  5. Yenlit says:

    My work colleagues or boss doesn’t even know I can speak other languages?

  6. Svetla says:

    I lived in Saudi with my ex Scottish husband and our two children. We are both teachers of English. I have an MA in English philology; he has a degree in History but because he is a native speaker, he had a good job. I finally got a job in a European school in town which after 1 year was given to a British NURSE. Being from Bulgaria only made me seem completely incapable of teaching English – it HAD to be a native speaker! Only native speakers know how to teach their own language, it’s widely known!

  7. Qcumber says:

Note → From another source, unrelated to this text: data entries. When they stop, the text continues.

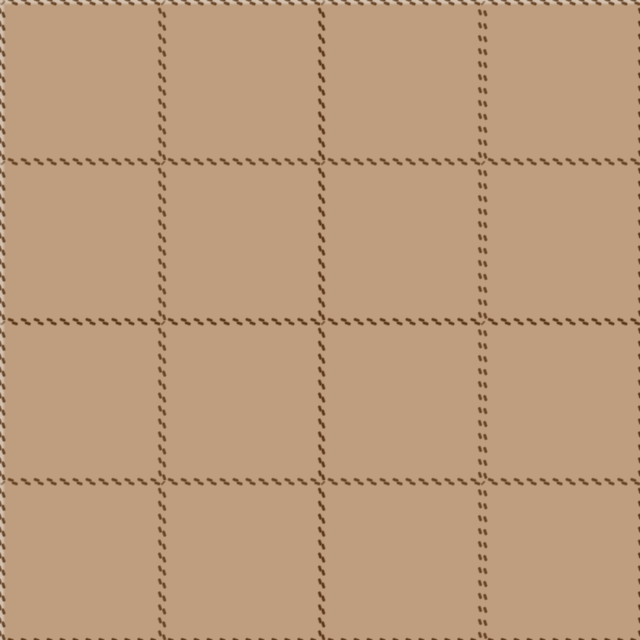
This pattern is drawn by a Shadertoy shader. Its source:

```glsl
#define CELLS 4.0
#define STITCHES 12.0
#define PITCH 0.081
#define FIRST_STITCH 0.0695
#define SEAM_OFFSET 0.0105
#define STAGGER 0.0125
#define THREAD_RADIUS 0.0088
#define SOFTNESS 0.0075
#define ODD_SEAM_FADE 0.12
#define LEATHER vec3(0.745, 0.62, 0.495)
#define THREAD vec3(0.35, 0.21, 0.09)
#define PALE_EDGE vec3(0.88, 0.83, 0.78)

// Distance to a rounded stroke centred on the origin.
float stroke(vec2 p, vec2 halfAxis, float radius) {
    float t = clamp(dot(p, halfAxis) / dot(halfAxis, halfAxis), -1.0, 1.0);
    return length(p - t * halfAxis) - radius;
}

float coverage(float d, float blur) {
    return 1.0 - smoothstep(-blur, blur, d);
}

// Half the spacing between the two rows of a vertical seam.
float columnGap(float line) {
    float gaps[4] = float[4](0.0105, 0.0130, 0.0100, 0.0165);
    return gaps[int(mod(line, 4.0))];
}

// Two staggered rows of stitches; p.x runs along the seam, p.y across it.
float seam(vec2 p, float gap, float blur) {
    float along = fract(p.x - SEAM_OFFSET) - FIRST_STITCH;
    float index = clamp(round(along / PITCH), 0.0, STITCHES - 1.0);
    vec2 q = vec2(along - index * PITCH, p.y - gap);
    float stagger = STAGGER * (1.0 - 0.75 * smoothstep(0.013, 0.0165, gap));
    float d = 1.0;
    for (float side = -1.0; side <= 1.0; side += 2.0) {
        vec2 center = side * vec2(stagger, gap);
        d = min(d, stroke(q - center, vec2(0.0095, 0.0032), THREAD_RADIUS));
    }
    return coverage(d, blur);
}

void mainImage(out vec4 fragColor, in vec2 fragCoord) {
    // Cell units, measured from the top left corner.
    vec2 uv = fragCoord / iResolution.xy;
    vec2 p = vec2(uv.x, 1.0 - uv.y) * CELLS;
    float blur = max(SOFTNESS, 0.75 * CELLS / min(iResolution.x, iResolution.y));

    vec2 line = floor(p + 0.5);
    vec2 across = p - line;
    vec2 strength = 1.0 - ODD_SEAM_FADE * mod(line, 2.0);

    // Seams between the panels.
    float vertical = seam(vec2(p.y, across.x), columnGap(line.x), blur);
    float horizontal = seam(vec2(p.x, across.y), SEAM_OFFSET, blur);
    float ink = max(vertical * strength.x, horizontal * strength.y);

    // Small slanted knot at each crossing.
    float knot = stroke(across - vec2(0.019), vec2(0.007, -0.007), 0.005);
    ink = max(ink, 0.75 * coverage(knot, blur));

    // Light wear along the left and top borders.
    float border = min(p.x, p.y);
    float wear = 0.65 * (1.0 - smoothstep(0.012, 0.036, border));
    vec3 color = mix(LEATHER, PALE_EDGE, wear);
    vec3 thread = mix(THREAD, PALE_EDGE, 0.25 * wear);

    fragColor = vec4(mix(color, thread, ink), 1.0);
}
```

    The situation is different in the rest of the world. I am French, and I can tell you that a working knowledge of written English is the minimum required for any job beyond that of unskilled workers. If you can handle another language in addition to English, then you have more chances to get a better job. Some French employees in contact with tourists have to use four languages: French, English, Spanish and say German.
    BTW. From my own experience as a student (a long time ago), I can tell you the majority of native speakers turned teachers have no training. They don’t know their grammar, and are generally unable to give even a simple rule that a non-native licenced teacher can easily explain. Native speakers are only useful as monitored assistants to licenced teachers. Just visit The Word Reference Forum were amateurs give their “lessons” to trusting learners, and you’ll see what I mean. Apart from a handful of learned and competent fellows, the rest is a pack of charleys.

  8. Juan Shimmin says:

    I haven’t looked for Milkround jobs, which seems to be the focus of the article. I can say that I’ve very rarely seen jobs, other than those directly related to language (like translation) where demanded language skills seemed to affect the salary. Plenty of minimum-wage trilingual administrator posts and the like.

    Although languages have never got me a job, I reckon they were a help in getting my current job: working in a university with a fair number of international students and visiting academics. I suspect that in general, language skills don’t get you more money compared to monolingual equivalent jobs, but they do open up more opportunities to have a job at all. Public sector jobs in Wales tend to demand Welsh, for example, as do a lot of the call centres and the like.

  9. J says:

    In my case, foreign language skills were very important in getting my job. I’m British, prior to getting my job (as a postdoc researcher at a uni in the Netherlands) I could already speak three other languages fluently, and could also read (though not speak) Dutch.

    Partly because of my language background, I got a job in a Dutch university. Although I couldn’t speak Dutch very fluently when I arrived, the uni was happy that as I was already multilingual (and had a reading knowledge of Dutch), I would likely pick up spoken Dutch quite quickly.

    As it transpired, I picked up Dutch (though it took a lot of work!) well enough that my contract was soon extended beyond the initial one year.

    My language background alone wasn’t what got me the job. The uni was employing me to research, and they were primarily interested in my PhD topic and future research plans. Being able to speak various languages but having nothing to say in them isn’t that useful to a university!

    But had I not been strongly multilingual beforehand, (i.e. if I had been a typical monolingual anglo) I definitely wouldn’t have got this job.

    J

  10. Tommy says:

    I’m an American living in Tokyo and I work for a medium sized Japanese company (I’m not an English teacher). The handful of us foreigners here are all fluent in at least 4 languages, Japanese, English, and other languages used to do businesses overseas. In my case, I handle clients in Latin America because I had prior experience there and knew Spanish and Portuguese.

    If you do only international logistics, it might be true that you only need English (sometimes only reading and writing ability), but to target local people and exchange ideas, the local language is necessary.

  11. In my view speaking several languages gives you more opportunities and open more doors! currently i live in china and almost all the expats here can speak 2 foreign languages and more!